═══ Materials provided

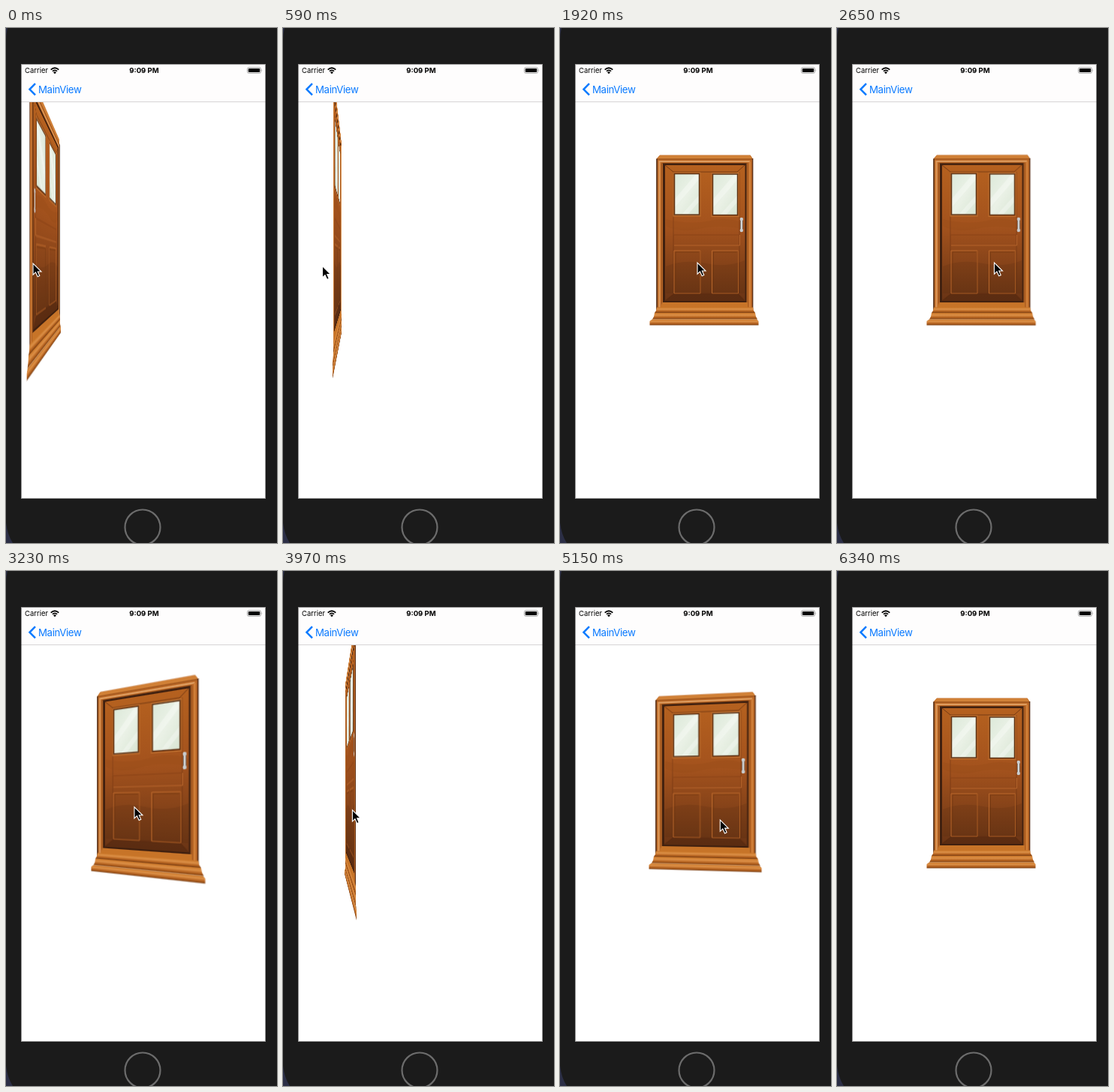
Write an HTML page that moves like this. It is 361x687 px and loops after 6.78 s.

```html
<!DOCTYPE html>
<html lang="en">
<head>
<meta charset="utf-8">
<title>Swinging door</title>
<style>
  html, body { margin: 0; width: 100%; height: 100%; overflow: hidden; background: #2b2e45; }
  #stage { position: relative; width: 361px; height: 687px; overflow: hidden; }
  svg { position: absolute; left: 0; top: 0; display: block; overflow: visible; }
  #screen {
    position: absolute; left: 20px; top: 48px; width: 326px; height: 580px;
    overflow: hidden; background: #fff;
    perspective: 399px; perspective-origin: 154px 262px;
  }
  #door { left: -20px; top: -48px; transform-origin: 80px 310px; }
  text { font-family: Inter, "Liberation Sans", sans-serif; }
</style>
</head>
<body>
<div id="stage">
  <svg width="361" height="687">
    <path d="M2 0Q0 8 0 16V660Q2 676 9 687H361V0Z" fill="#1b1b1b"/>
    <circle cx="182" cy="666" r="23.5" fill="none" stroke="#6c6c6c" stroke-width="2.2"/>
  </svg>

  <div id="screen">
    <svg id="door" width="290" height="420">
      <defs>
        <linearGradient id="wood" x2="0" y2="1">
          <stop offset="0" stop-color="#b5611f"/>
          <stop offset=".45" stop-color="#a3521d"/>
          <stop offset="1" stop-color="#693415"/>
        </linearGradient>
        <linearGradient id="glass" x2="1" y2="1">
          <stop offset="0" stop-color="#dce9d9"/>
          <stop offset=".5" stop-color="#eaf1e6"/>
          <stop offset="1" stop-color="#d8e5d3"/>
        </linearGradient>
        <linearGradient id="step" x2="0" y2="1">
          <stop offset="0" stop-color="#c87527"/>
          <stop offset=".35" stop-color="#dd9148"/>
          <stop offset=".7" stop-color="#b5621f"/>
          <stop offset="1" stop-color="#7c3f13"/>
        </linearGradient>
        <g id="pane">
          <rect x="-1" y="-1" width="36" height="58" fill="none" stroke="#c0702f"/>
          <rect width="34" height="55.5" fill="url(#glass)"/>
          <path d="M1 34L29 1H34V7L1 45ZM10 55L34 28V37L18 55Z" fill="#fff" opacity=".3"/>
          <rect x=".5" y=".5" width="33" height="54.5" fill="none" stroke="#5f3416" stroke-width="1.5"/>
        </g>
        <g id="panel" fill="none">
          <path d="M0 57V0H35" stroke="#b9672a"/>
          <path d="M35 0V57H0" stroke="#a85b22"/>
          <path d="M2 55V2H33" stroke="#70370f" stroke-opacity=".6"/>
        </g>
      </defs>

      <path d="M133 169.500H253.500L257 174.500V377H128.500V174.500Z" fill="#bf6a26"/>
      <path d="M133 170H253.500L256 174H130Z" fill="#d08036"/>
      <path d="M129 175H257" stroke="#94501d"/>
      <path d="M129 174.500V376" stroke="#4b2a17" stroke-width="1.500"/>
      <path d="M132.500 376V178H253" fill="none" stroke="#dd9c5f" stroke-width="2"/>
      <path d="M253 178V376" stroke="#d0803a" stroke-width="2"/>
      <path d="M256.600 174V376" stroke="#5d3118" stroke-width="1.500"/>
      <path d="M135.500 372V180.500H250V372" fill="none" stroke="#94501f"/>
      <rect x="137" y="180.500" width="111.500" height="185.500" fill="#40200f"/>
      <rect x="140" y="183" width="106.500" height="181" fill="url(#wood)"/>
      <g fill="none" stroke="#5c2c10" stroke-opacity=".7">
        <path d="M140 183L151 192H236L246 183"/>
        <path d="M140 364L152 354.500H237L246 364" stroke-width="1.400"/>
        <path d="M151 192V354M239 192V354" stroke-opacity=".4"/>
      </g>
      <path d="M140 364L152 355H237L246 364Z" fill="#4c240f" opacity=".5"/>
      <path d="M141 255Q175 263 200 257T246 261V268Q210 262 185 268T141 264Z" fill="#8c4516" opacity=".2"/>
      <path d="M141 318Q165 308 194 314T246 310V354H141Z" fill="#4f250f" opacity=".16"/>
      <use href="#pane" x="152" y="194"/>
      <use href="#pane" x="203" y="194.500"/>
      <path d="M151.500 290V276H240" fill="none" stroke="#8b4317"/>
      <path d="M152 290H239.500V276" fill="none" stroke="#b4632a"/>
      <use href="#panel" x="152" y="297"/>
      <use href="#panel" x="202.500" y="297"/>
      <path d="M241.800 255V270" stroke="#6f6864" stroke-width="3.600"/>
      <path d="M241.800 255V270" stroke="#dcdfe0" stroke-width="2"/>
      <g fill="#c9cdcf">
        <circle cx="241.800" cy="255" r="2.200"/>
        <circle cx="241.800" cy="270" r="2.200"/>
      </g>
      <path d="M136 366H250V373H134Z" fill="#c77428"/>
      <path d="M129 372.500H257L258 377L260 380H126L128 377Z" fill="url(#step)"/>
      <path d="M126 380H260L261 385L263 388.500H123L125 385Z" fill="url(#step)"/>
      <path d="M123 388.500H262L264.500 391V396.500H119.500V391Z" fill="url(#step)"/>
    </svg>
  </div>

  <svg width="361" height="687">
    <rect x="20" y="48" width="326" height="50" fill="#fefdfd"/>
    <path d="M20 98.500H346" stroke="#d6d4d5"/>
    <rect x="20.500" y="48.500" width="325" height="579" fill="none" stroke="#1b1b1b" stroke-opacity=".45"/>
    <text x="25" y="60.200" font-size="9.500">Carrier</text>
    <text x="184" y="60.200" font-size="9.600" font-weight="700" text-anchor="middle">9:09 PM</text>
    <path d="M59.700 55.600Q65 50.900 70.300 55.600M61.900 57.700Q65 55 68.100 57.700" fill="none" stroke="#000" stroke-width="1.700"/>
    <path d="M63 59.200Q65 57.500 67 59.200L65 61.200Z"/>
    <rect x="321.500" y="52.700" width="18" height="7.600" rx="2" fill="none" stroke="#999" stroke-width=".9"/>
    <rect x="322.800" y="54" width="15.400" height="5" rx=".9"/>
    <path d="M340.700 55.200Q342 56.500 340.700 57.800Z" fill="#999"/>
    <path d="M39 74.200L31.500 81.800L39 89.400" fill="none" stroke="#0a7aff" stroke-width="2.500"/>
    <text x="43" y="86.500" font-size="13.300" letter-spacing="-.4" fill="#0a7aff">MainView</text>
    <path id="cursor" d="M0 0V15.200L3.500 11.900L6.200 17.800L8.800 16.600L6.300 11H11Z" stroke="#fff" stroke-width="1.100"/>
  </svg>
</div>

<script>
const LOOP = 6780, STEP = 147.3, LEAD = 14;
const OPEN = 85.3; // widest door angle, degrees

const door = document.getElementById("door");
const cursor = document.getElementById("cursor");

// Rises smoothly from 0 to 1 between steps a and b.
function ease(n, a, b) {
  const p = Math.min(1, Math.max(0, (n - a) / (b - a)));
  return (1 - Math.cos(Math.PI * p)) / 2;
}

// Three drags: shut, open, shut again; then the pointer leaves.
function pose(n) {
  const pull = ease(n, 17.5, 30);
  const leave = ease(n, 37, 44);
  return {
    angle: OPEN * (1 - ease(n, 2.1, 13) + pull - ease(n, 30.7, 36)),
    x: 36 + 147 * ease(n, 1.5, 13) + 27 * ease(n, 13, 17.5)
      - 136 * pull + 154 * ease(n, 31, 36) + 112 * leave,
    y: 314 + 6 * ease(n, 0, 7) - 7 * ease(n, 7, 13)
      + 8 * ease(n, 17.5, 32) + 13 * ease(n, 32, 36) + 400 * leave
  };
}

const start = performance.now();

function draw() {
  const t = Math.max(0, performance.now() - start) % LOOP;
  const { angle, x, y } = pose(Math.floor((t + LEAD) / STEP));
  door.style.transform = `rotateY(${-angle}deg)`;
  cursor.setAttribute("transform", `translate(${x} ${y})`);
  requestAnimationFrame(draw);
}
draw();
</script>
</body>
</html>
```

══════

§ **What the task requires**: Within the data above, determine the number of lines that contain the word "color"; write only that number.

§ **Answer section**: 10